** MATERIAL SUPPLIED follows **
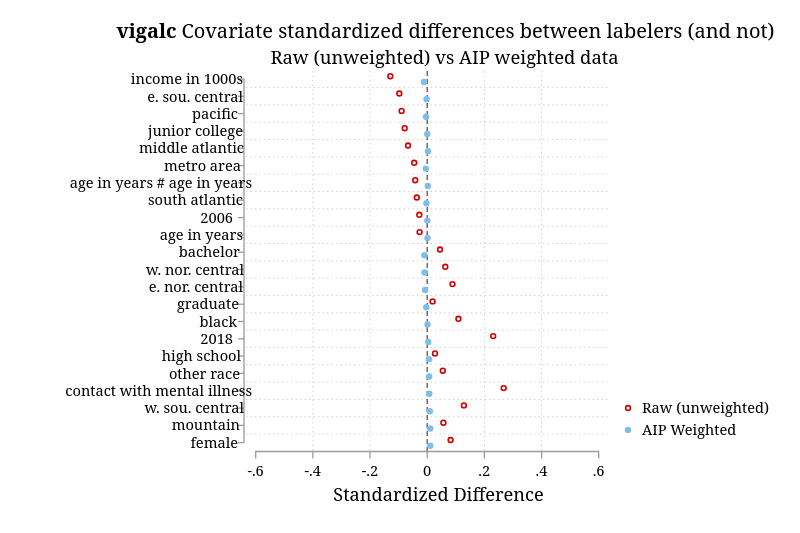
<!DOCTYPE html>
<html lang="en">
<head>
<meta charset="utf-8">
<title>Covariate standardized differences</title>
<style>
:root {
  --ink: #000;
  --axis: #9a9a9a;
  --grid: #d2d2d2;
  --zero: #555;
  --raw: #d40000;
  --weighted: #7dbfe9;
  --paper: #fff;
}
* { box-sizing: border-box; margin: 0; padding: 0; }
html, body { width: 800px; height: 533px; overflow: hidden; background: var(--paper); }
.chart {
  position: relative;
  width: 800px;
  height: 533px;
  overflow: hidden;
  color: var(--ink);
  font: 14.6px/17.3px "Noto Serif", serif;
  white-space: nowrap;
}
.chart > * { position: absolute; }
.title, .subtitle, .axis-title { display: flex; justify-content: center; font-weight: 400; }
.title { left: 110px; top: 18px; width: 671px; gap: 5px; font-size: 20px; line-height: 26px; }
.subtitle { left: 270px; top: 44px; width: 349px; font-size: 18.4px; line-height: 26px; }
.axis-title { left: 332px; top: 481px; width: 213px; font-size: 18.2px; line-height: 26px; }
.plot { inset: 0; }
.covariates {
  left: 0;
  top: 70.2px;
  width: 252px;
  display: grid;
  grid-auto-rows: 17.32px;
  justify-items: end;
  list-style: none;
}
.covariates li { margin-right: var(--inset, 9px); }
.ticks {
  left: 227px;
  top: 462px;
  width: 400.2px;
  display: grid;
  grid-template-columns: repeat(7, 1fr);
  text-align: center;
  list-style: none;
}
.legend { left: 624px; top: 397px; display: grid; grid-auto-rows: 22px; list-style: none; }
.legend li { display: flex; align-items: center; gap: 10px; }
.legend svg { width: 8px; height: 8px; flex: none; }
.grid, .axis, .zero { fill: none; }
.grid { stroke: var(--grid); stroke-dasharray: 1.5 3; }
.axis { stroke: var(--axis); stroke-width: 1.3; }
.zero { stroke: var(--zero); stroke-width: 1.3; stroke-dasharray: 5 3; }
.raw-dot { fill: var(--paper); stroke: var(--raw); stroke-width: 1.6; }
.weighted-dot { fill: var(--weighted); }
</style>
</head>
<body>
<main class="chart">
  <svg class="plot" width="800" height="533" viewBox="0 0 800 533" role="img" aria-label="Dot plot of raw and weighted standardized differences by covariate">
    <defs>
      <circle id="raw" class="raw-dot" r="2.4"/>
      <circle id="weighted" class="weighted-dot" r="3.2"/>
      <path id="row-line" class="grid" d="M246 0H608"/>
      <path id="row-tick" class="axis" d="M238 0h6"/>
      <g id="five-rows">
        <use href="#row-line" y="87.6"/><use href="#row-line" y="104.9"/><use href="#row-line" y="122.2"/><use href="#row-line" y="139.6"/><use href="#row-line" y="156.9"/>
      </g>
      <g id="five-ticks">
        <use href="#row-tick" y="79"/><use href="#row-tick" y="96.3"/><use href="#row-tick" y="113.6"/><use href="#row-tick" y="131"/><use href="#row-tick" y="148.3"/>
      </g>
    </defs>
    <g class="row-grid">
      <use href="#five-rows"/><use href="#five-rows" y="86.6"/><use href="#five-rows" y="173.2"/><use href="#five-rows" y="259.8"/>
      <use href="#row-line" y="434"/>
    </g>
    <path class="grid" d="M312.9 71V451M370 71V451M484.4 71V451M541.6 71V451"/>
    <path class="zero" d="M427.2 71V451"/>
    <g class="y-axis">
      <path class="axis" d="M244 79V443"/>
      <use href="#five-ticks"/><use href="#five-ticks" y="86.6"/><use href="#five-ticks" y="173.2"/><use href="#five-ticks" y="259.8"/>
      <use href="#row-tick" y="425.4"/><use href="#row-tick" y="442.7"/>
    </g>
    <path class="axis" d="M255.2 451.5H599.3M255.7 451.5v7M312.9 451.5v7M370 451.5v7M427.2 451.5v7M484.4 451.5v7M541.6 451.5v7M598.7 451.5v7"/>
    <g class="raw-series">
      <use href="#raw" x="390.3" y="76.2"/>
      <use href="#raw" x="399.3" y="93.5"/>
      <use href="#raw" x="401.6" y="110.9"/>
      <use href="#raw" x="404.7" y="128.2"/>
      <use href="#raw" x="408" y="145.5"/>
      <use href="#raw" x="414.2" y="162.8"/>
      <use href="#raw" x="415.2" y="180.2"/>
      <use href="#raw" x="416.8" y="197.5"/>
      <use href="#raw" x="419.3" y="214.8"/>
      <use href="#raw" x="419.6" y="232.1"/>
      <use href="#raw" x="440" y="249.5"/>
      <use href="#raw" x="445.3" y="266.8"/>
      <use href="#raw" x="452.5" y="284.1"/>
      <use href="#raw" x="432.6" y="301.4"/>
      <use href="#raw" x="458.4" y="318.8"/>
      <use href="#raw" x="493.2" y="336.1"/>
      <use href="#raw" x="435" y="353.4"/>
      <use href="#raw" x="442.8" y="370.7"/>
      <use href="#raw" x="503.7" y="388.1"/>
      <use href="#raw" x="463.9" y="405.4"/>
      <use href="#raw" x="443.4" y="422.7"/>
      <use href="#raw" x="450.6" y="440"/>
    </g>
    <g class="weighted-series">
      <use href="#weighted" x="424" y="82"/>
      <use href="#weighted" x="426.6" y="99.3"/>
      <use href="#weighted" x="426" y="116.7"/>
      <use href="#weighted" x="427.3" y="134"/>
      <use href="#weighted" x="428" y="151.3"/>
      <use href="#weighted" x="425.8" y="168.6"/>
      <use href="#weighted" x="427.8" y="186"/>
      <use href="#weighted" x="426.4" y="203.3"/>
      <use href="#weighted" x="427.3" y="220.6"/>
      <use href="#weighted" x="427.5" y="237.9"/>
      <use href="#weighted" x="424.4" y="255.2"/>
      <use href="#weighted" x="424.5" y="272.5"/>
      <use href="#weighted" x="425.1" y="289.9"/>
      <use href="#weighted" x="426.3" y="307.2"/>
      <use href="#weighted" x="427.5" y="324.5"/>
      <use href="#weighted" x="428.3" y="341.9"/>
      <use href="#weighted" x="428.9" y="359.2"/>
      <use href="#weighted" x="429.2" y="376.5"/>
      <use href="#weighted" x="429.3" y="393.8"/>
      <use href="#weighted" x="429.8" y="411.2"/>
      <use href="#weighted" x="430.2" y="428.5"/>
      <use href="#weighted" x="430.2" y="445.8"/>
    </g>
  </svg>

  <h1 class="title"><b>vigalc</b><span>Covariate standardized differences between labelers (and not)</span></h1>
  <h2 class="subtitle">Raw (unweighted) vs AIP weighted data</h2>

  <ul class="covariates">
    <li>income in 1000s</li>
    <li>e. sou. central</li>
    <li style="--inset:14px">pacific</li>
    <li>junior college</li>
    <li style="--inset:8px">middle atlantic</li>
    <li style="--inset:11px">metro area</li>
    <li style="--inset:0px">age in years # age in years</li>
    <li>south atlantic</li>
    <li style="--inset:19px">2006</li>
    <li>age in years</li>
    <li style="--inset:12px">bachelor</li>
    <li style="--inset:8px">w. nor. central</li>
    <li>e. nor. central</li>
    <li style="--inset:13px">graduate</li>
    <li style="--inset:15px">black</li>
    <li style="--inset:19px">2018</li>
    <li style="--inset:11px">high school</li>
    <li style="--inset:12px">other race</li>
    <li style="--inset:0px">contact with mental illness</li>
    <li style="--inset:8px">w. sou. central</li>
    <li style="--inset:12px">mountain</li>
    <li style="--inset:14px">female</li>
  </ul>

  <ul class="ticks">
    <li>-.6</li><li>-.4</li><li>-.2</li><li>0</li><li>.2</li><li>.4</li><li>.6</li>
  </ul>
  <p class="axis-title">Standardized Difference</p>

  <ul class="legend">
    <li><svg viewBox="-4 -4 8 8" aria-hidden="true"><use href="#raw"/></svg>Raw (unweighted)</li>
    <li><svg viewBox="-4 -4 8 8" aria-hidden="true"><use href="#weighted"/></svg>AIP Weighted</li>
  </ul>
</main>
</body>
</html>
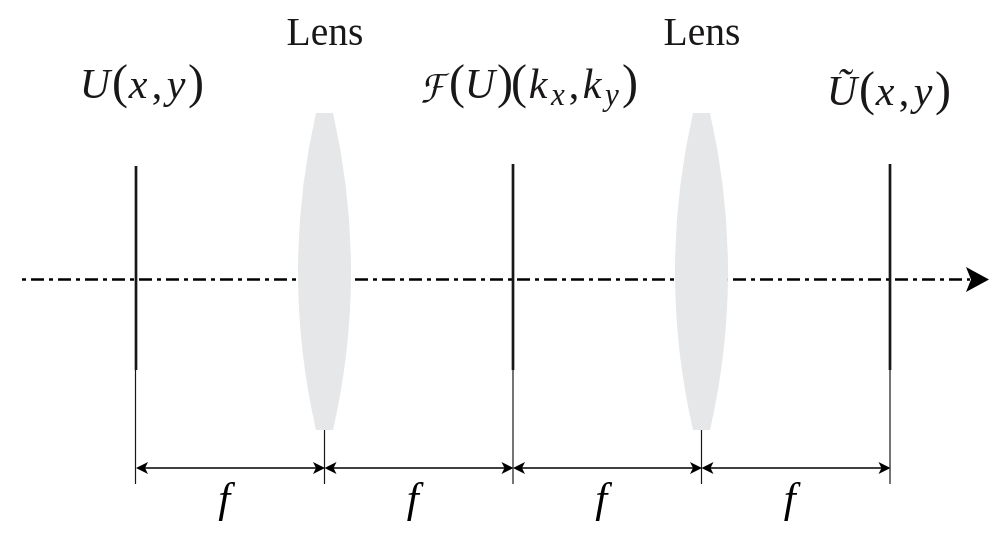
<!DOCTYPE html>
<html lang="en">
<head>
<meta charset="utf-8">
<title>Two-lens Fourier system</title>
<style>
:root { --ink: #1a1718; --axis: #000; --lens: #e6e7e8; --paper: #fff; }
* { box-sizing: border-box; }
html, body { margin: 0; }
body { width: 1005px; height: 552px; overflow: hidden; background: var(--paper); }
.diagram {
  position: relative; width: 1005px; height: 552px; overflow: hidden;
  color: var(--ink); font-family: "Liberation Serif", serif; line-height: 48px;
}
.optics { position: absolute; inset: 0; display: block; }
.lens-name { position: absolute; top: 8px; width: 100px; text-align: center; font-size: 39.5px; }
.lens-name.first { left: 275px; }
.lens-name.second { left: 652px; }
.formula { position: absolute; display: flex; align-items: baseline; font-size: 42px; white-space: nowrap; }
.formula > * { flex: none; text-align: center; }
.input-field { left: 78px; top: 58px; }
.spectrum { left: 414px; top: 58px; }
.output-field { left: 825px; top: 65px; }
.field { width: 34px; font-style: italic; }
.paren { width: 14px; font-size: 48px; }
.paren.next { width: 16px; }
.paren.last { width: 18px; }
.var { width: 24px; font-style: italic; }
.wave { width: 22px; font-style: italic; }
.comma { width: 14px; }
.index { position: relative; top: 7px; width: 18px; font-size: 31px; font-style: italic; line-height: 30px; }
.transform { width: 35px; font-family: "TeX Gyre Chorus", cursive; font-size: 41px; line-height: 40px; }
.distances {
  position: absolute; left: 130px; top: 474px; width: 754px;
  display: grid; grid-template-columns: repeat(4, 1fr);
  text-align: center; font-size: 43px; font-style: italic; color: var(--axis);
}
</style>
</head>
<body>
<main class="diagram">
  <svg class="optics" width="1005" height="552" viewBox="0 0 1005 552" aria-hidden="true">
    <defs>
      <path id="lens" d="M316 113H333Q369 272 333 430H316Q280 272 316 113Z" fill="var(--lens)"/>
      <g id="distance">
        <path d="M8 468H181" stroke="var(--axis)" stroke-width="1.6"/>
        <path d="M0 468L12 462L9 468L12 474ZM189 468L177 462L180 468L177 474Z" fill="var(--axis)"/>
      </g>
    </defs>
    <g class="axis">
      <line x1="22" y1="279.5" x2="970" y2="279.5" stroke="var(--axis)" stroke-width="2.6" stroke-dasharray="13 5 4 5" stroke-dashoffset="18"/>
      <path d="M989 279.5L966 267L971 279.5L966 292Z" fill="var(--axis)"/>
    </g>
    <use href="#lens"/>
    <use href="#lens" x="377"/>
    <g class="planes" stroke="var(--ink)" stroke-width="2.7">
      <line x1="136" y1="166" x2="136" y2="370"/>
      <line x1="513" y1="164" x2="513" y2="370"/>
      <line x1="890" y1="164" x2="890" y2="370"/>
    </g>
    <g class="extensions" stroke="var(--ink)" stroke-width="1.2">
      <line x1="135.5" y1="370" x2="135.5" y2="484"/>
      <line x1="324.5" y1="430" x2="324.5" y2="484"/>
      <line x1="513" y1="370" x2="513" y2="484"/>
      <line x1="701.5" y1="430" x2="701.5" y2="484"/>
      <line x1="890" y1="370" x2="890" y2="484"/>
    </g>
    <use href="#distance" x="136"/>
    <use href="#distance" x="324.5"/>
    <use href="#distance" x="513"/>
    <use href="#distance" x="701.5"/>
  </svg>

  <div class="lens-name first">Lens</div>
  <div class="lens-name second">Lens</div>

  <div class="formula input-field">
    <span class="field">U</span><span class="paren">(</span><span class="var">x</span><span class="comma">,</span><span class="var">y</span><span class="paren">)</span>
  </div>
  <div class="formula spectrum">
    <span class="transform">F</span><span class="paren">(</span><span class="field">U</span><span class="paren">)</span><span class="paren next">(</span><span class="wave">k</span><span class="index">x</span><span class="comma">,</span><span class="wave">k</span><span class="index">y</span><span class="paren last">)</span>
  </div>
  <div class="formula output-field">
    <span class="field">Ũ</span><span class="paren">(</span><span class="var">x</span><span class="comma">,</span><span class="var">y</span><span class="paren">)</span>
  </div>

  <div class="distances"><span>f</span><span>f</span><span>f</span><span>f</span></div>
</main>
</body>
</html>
** End of MATERIAL SUPPLIED **
◆ **ASSIGNED TASK**: Copy, from the material above, each line in which the string "grid" occurs.

◆ **SOLVED PROBLEM**:
  --grid: #d2d2d2;
  display: grid;
  grid-auto-rows: 17.32px;
  display: grid;
  grid-template-columns: repeat(7, 1fr);
.legend { left: 624px; top: 397px; display: grid; grid-auto-rows: 22px; list-style: none; }
.grid, .axis, .zero { fill: none; }
.grid { stroke: var(--grid); stroke-dasharray: 1.5 3; }
      <path id="row-line" class="grid" d="M246 0H608"/>
    <g class="row-grid">
    <path class="grid" d="M312.9 71V451M370 71V451M484.4 71V451M541.6 71V451"/>
  display: grid; grid-template-columns: repeat(4, 1fr);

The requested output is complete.